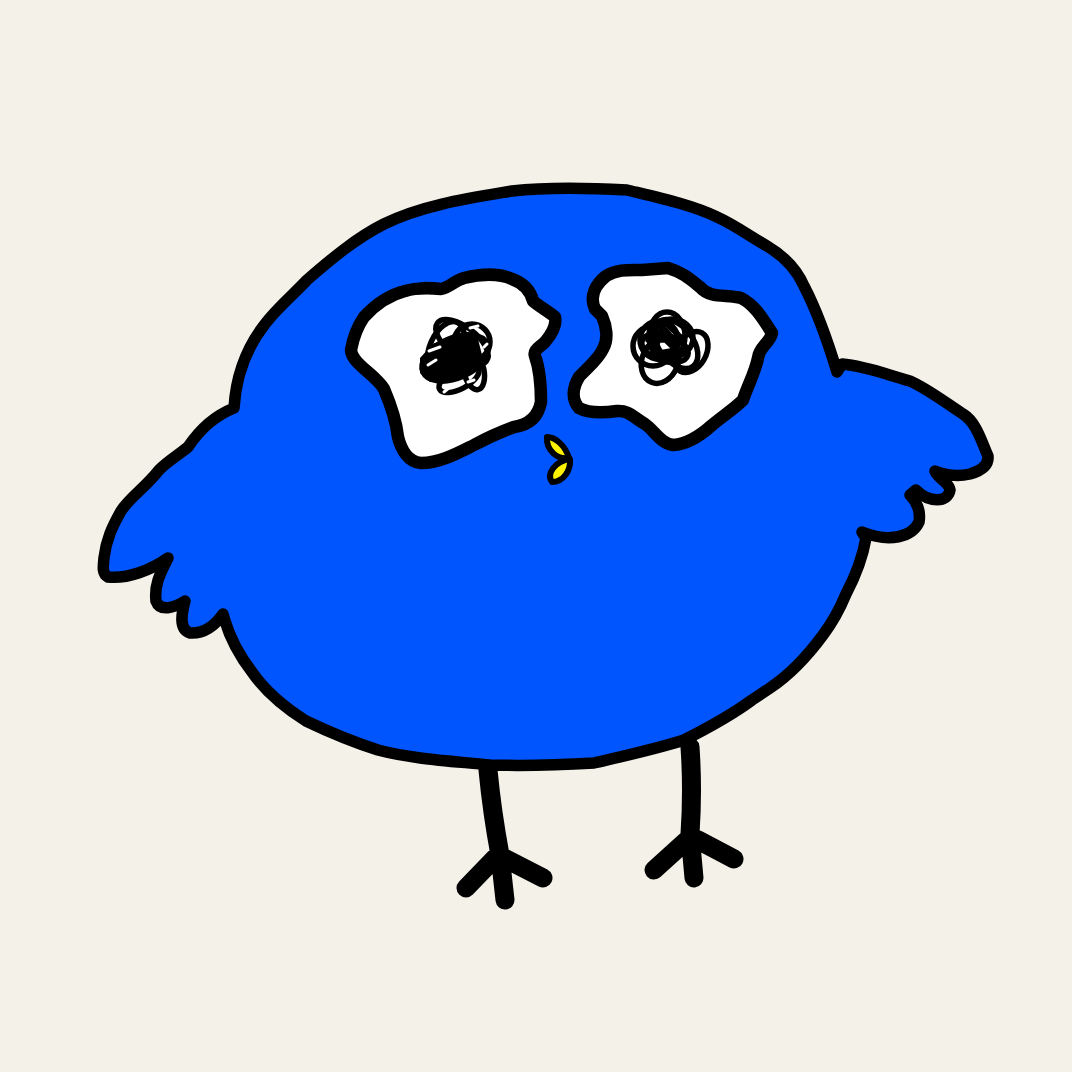
<!DOCTYPE html>
<html lang="en">
<head>
<meta charset="utf-8">
<title>Blue bird</title>
<style>
:root { --paper: #f4f1e9; --ink: #000; --feather: #0055ff; --eye: #fff; --beak: #fff200; }
html, body { margin: 0; background: var(--paper); overflow: hidden; }
svg { display: block; width: 1072px; height: 1072px; }
.bird { stroke: var(--ink); stroke-linecap: round; stroke-linejoin: round; fill: none; }
.body { fill: var(--feather); stroke-width: 11.5; }
.eye { fill: var(--eye); stroke-width: 12.5; }
.scribble { stroke-width: 5.5; }
.pupil { fill: var(--ink); stroke: none; }
.beak { fill: var(--beak); stroke-width: 6; }
.legs { stroke-width: 19; }
</style>
</head>
<body>
<svg viewBox="0 0 1072 1072" role="img" aria-label="Hand-drawn round blue bird with scribbled eyes">
  <g class="bird">
    <g class="legs">
      <path d="M488 770Q492 812 500 855L505 900M466 888L494 859Q499 855 506 859L543 878"/>
      <path d="M690 747Q693 790 690 834L694 878M654 870L686 841Q692 836 698 840L734 859"/>
    </g>

    <path class="body" d="M234 408C236 374 247 347 265 324C277 308 293 295 307 280C330 260 356 238 384 224C422 205 470 198 512 191C548 187 590 188 627 190C660 198 692 205 717 217C735 225 751 237 767 246C784 256 797 270 804 286C818 313 828 342 837 372L842 364C866 366 888 375 910 381C928 389 946 403 963 414C976 422 981 440 988 456C989 466 980 471 970 474C957 477 945 475 935 471C938 479 949 482 950 490C948 503 929 503 916 490L910 495C917 502 921 510 919 522C912 537 890 543 862 532L866 538C862 561 855 577 846 594C839 611 832 623 823 635C809 654 791 674 770 688L752 700C733 714 708 728 684 740C656 749 624 756 594 763C560 765 524 766 490 765C451 761 412 759 378 750C353 742 329 732 306 721C284 707 265 691 252 672C239 655 231 641 225 621L223 614C216 624 205 634 190 633C178 629 182 612 185 601C174 608 160 612 156 601C154 584 161 572 168 558C151 570 128 579 108 577C102 574 103 567 104 558C106 540 112 527 121 511C130 497 146 487 159 470C168 461 177 456 188 447C200 429 214 416 234 408Z"/>

    <g class="left-eye">
      <path class="eye" d="M351 350C353 339 357 327 364 317C375 305 389 295 405 291C418 287 430 288 441 289C450 287 454 281 464 278C480 274 499 273 512 279C526 284 531 293 533 301C540 307 548 311 555 317C557 326 551 335 545 342C539 348 533 350 535 356C540 370 541 386 541 402C538 418 528 425 514 427C500 432 487 438 474 445C458 453 440 463 421 463C408 462 401 449 398 437C396 419 390 403 384 389C375 374 352 364 351 350Z"/>
      <path class="pupil" d="M420 358L434 343L449 341L467 333L478 339L482 355L470 373L451 381L430 382L420 373Z"/>
      <g class="scribble">
        <ellipse cx="446" cy="348" rx="16" ry="28" transform="rotate(24 446 348)"/>
        <ellipse cx="472" cy="342" rx="18" ry="18"/>
        <ellipse cx="455" cy="358" rx="35" ry="20" transform="rotate(-24 455 358)"/>
        <ellipse cx="462" cy="342" rx="31" ry="15" transform="rotate(38 462 342)"/>
        <ellipse cx="459" cy="379" rx="22" ry="10" transform="rotate(-28 459 379)"/>
        <ellipse cx="474" cy="371" rx="10" ry="19" transform="rotate(-12 474 371)"/>
      </g>
      <path stroke="#fff" stroke-width="3" d="M429 351L440 347M470 328L478 326M484 347L487 344M428 365L436 360M444 392L450 387M468 382L474 380"/>
    </g>

    <g class="right-eye">
      <path class="eye" d="M595 309C589 296 596 284 606 276C617 269 629 270 642 270L668 268C682 272 690 279 700 287C710 299 727 294 741 298C755 305 763 319 772 333C770 343 759 347 758 358C755 373 747 387 743 400C733 410 721 417 711 426C701 435 687 444 673 445C660 443 655 431 645 424C634 418 629 410 617 411C603 413 588 413 579 408C571 399 573 387 579 377C587 368 598 360 603 349C609 339 606 325 602 316Z"/>
      <g class="scribble">
        <circle cx="659" cy="340" r="19"/>
        <ellipse cx="667" cy="336" rx="18" ry="24"/>
        <ellipse cx="676" cy="344" rx="17" ry="28" transform="rotate(-38 676 344)"/>
        <ellipse cx="691" cy="352" rx="15" ry="22" transform="rotate(30 691 352)"/>
        <ellipse cx="653" cy="346" rx="20" ry="20"/>
        <ellipse cx="660" cy="361" rx="18" ry="23" transform="rotate(22 660 361)"/>
        <ellipse cx="672" cy="338" rx="21" ry="19"/>
        <ellipse cx="665" cy="348" rx="24" ry="13" transform="rotate(18 665 348)"/>
        <path d="M650 325L676 350L654 354L664 322L684 340L648 340"/>
      </g>
    </g>

    <g class="beak">
      <path d="M547 437C555 437 565 445 569 458C557 460 546 450 547 437Z"/>
      <path d="M570 459C571 471 563 482 552 482C546 474 555 461 570 459Z"/>
    </g>
  </g>
</svg>
</body>
</html>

:::

**TASK OBJECTIVE:** If a line in the records holds the word "fill", count it, then give only the total.

**ANSWER SPACE:** 5